__What you need to do__
Lines with the word "scene": copy all of them from the entries below.

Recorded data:
Segment Open

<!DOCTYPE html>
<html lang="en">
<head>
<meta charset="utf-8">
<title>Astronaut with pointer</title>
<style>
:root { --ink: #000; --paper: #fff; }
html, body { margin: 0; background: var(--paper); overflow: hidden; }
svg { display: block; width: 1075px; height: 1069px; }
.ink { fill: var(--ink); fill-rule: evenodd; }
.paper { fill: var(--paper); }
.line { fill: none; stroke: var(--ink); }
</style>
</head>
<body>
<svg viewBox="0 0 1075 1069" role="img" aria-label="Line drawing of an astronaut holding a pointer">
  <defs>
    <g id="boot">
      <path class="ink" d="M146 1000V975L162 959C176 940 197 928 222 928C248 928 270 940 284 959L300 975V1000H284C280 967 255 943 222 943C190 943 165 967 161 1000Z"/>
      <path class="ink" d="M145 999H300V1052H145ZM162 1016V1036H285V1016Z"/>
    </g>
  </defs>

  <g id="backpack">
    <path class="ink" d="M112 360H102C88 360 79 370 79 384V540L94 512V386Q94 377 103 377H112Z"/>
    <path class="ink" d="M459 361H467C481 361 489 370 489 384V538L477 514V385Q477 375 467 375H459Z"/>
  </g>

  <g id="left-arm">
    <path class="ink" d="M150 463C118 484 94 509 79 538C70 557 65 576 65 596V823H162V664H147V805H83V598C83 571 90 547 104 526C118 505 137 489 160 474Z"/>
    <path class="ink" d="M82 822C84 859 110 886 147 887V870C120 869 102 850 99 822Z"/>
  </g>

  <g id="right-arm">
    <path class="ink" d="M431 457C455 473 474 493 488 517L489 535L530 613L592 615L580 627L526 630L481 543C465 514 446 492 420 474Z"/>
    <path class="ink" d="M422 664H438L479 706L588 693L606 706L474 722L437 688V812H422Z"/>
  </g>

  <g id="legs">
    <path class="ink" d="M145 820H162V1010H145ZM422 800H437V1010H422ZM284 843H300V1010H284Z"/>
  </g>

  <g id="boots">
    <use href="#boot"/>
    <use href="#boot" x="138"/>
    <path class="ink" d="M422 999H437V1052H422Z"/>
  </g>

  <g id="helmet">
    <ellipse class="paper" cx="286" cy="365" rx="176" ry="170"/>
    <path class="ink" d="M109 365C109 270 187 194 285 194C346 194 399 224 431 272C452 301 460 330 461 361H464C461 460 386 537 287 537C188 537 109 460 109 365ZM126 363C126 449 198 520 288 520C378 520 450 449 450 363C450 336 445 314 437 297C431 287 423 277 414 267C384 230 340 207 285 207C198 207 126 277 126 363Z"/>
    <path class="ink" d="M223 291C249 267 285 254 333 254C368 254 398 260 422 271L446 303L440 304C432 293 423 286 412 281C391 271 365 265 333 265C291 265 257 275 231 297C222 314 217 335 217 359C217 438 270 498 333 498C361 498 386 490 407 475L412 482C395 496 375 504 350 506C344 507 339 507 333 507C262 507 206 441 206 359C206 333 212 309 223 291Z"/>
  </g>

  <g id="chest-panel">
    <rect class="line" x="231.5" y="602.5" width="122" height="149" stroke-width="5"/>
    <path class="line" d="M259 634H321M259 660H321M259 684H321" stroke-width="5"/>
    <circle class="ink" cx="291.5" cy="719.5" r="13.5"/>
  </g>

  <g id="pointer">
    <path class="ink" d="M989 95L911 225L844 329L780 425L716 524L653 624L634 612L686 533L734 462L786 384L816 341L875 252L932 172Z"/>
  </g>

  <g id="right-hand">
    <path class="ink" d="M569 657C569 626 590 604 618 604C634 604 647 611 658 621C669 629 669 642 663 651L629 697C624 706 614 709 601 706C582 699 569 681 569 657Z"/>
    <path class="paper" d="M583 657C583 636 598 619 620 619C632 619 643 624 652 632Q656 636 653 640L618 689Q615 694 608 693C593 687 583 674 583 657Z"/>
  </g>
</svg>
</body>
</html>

Segment Closed
Segment Open

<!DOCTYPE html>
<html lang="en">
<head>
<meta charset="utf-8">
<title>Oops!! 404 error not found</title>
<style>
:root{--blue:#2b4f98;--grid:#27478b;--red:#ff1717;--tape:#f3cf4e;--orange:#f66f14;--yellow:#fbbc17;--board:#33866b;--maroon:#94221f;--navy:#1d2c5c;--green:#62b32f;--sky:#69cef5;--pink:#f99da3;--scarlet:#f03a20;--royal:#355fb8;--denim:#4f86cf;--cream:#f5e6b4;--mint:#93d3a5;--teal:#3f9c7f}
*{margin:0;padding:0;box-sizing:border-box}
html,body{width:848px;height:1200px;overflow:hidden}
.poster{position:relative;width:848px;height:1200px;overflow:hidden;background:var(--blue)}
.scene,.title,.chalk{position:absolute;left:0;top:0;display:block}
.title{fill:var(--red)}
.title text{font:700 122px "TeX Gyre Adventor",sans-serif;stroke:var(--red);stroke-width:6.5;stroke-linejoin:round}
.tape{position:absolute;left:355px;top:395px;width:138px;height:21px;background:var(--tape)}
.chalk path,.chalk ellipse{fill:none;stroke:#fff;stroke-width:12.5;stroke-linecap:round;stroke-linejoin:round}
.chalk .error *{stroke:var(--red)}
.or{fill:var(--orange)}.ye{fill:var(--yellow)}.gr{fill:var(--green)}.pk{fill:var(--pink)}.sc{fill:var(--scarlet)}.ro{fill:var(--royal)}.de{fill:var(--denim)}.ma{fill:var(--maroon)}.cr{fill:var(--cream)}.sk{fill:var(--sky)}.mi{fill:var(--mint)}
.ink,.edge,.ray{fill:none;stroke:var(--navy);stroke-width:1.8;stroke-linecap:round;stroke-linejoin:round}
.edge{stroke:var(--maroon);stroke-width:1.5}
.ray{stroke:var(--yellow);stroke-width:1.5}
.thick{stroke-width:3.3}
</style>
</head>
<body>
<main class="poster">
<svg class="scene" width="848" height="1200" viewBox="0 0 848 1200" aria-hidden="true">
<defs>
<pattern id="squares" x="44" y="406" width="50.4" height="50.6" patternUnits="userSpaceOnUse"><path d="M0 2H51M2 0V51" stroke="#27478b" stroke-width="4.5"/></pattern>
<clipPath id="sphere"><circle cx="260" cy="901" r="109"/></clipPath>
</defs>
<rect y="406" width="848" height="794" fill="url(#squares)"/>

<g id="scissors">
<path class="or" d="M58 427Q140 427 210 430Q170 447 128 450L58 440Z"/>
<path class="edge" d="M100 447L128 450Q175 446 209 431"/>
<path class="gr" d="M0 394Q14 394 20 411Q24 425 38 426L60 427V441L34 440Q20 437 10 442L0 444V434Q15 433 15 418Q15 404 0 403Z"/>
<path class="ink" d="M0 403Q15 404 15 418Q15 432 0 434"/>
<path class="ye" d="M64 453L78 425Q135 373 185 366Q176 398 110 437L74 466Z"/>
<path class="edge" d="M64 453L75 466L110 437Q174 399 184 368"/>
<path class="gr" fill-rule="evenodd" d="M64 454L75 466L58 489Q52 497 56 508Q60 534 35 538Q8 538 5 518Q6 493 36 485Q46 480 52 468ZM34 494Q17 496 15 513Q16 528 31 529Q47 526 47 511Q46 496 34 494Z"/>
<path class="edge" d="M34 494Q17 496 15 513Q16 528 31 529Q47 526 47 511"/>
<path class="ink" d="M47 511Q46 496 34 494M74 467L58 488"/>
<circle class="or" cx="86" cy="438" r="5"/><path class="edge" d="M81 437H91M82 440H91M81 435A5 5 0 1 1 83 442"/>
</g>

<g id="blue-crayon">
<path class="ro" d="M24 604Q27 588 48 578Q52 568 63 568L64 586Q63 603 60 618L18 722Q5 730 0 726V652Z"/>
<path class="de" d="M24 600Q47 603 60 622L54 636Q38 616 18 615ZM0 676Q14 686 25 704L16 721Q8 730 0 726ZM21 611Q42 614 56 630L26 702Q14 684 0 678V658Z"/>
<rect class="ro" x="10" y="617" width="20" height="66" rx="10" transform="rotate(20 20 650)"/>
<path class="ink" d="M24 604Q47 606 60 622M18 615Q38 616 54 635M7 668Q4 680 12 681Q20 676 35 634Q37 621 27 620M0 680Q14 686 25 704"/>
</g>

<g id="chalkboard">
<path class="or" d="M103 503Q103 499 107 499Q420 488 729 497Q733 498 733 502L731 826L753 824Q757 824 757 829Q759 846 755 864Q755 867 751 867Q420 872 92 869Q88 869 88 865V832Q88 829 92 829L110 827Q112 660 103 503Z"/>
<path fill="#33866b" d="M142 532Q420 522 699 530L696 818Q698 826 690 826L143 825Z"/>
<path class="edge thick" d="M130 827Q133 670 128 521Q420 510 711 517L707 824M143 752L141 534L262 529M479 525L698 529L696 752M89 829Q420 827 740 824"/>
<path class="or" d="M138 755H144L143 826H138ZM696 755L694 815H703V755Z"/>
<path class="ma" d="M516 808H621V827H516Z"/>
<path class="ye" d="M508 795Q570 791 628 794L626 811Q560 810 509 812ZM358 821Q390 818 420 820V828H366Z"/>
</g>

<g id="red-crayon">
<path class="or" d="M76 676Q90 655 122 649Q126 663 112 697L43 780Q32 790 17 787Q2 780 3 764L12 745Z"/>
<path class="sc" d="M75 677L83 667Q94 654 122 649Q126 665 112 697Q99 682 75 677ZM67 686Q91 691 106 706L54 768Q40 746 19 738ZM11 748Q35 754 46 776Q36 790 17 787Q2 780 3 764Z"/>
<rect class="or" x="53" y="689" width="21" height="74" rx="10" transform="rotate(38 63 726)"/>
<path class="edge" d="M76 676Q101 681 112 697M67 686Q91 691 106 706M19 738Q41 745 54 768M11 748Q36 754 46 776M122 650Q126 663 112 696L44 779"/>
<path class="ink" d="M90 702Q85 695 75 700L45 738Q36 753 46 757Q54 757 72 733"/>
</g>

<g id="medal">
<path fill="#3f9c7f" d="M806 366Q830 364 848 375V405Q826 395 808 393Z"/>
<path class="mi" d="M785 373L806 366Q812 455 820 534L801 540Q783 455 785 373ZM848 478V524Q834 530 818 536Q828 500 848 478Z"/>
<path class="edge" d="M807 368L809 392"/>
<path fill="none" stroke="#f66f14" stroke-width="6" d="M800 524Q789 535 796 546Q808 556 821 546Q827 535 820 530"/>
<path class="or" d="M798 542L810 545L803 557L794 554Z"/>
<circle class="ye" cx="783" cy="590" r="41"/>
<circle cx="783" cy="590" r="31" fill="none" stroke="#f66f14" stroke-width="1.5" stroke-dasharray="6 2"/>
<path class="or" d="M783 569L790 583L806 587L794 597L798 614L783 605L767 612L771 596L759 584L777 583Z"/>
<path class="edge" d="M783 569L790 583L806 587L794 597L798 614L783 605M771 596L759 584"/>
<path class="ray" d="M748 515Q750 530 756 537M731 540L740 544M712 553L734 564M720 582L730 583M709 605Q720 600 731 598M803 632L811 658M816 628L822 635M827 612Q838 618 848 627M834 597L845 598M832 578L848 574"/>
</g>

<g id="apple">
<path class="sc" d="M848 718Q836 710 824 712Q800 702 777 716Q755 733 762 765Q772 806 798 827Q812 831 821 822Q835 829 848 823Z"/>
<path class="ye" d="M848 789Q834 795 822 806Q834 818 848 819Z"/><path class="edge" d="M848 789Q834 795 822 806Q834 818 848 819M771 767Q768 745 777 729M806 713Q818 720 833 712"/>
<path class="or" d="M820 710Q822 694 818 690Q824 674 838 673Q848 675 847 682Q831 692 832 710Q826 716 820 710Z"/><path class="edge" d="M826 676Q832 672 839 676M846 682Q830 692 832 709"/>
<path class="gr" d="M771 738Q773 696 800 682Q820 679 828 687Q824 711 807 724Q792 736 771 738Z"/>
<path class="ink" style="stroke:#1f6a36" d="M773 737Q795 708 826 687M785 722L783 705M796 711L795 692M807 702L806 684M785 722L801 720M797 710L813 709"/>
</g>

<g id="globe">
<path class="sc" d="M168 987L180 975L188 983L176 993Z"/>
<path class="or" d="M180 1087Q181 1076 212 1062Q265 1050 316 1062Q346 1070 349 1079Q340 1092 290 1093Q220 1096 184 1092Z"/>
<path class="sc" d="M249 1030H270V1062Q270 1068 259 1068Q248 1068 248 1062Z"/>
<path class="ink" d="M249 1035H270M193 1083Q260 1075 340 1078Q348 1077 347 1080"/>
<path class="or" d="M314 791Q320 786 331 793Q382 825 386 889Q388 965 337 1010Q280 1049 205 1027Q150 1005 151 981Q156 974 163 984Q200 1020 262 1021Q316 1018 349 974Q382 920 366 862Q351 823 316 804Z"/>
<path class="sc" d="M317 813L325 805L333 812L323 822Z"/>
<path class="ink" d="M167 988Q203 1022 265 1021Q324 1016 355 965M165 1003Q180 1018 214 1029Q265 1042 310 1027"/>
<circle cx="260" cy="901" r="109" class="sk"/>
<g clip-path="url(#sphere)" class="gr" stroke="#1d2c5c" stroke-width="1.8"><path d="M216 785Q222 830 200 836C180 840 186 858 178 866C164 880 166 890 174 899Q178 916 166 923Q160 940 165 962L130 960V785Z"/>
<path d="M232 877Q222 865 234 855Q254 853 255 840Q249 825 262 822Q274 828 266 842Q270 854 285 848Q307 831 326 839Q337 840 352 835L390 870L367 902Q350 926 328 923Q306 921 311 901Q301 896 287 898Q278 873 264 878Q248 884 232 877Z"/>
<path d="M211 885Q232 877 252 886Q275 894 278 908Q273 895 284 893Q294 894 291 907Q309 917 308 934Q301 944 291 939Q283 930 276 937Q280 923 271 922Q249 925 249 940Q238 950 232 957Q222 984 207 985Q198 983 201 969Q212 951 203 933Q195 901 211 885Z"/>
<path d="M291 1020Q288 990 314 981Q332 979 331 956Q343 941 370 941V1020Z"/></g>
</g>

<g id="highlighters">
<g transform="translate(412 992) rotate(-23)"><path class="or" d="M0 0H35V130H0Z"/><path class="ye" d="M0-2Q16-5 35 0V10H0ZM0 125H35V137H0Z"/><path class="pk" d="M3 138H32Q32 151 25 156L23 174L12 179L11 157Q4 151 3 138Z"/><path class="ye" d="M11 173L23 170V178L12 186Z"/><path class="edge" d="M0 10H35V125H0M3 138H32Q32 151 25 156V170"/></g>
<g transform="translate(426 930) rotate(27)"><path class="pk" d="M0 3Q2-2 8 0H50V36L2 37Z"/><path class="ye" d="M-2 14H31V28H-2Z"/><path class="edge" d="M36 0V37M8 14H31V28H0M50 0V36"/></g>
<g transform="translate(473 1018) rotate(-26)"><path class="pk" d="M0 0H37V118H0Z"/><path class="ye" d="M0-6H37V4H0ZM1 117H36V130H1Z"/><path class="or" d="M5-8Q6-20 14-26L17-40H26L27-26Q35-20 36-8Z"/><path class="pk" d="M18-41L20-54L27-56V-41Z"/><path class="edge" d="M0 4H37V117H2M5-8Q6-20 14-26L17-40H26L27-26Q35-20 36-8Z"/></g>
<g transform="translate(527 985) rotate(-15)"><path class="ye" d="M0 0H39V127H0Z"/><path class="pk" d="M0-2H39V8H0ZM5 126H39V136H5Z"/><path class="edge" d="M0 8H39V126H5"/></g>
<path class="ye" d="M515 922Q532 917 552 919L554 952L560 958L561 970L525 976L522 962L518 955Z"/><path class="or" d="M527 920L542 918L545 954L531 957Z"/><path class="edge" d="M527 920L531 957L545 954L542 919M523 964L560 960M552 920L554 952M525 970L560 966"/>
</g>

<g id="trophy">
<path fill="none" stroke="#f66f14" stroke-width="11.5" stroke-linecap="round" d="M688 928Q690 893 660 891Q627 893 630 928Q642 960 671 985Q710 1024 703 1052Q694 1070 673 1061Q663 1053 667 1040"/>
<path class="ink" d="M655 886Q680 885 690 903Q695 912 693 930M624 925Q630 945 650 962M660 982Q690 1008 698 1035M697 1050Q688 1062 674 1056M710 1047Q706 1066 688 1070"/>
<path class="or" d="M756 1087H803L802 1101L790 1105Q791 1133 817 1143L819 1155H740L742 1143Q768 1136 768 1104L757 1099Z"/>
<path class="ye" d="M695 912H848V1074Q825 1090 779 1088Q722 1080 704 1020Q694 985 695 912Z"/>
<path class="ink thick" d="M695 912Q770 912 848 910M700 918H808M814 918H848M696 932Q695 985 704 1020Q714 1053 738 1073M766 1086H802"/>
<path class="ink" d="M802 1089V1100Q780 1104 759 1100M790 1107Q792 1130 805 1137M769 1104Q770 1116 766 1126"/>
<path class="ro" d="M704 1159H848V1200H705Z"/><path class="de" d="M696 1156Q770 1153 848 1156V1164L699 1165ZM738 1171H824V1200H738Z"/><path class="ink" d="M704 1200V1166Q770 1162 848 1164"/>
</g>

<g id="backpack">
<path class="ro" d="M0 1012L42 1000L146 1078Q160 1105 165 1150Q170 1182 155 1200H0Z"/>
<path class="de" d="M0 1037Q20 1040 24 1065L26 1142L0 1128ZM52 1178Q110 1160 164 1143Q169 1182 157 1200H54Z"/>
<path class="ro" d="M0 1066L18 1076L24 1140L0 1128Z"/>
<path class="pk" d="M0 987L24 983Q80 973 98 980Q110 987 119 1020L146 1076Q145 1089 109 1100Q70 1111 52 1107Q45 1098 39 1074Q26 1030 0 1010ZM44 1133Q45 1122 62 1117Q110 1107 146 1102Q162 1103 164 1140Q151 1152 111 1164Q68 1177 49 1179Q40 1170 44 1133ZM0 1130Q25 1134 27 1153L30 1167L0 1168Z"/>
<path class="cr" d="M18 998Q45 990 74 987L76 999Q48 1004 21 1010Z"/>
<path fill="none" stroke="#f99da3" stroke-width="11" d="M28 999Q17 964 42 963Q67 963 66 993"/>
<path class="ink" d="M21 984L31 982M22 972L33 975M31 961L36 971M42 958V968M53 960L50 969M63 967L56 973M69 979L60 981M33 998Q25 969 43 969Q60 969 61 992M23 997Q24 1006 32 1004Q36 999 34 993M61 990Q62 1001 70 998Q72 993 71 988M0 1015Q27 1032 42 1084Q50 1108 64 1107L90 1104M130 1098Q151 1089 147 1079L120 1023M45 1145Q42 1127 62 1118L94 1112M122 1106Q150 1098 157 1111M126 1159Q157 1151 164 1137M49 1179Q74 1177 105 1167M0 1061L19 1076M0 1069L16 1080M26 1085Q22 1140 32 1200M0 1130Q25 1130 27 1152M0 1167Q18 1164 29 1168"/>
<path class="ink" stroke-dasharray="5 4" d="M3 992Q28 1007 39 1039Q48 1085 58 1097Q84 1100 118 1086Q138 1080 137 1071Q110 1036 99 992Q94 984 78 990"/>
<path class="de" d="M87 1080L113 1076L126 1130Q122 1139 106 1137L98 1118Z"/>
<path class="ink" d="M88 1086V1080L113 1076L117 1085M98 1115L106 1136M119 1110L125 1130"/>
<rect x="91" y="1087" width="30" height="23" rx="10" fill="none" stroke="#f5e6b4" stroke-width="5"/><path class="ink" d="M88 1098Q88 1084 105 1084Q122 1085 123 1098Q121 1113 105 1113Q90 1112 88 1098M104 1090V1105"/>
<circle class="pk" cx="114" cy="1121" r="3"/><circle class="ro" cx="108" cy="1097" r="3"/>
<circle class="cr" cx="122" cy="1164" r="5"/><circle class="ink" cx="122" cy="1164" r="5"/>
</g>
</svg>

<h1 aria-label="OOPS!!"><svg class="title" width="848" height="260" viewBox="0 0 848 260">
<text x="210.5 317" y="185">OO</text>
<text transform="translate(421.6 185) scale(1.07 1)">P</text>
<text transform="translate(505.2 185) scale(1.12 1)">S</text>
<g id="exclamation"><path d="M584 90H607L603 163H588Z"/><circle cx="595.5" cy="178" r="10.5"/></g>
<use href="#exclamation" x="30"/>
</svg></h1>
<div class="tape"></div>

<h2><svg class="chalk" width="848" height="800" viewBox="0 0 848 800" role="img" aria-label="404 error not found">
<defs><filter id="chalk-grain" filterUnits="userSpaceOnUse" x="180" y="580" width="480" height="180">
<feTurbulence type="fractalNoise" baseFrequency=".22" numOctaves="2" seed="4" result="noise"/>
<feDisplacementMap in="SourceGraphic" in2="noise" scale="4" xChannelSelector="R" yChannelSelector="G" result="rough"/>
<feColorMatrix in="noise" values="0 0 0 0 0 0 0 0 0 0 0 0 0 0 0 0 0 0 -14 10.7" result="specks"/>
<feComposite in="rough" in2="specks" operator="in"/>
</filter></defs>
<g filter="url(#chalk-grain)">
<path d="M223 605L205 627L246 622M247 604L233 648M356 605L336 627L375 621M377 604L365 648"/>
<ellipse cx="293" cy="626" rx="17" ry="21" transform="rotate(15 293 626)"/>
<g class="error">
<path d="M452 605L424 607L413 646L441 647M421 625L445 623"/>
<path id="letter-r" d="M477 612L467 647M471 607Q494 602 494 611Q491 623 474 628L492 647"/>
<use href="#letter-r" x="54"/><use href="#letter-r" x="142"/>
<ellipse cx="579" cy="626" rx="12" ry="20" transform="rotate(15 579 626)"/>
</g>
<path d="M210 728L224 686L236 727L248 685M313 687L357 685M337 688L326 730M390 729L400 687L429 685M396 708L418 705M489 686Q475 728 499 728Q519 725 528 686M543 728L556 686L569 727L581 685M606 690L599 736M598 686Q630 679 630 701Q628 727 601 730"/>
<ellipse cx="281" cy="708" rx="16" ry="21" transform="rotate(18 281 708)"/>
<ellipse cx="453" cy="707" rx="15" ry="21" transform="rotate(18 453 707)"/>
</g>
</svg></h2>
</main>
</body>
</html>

Segment Closed

__Response for this exercise__
.scene,.title,.chalk{position:absolute;left:0;top:0;display:block}
<svg class="scene" width="848" height="1200" viewBox="0 0 848 1200" aria-hidden="true">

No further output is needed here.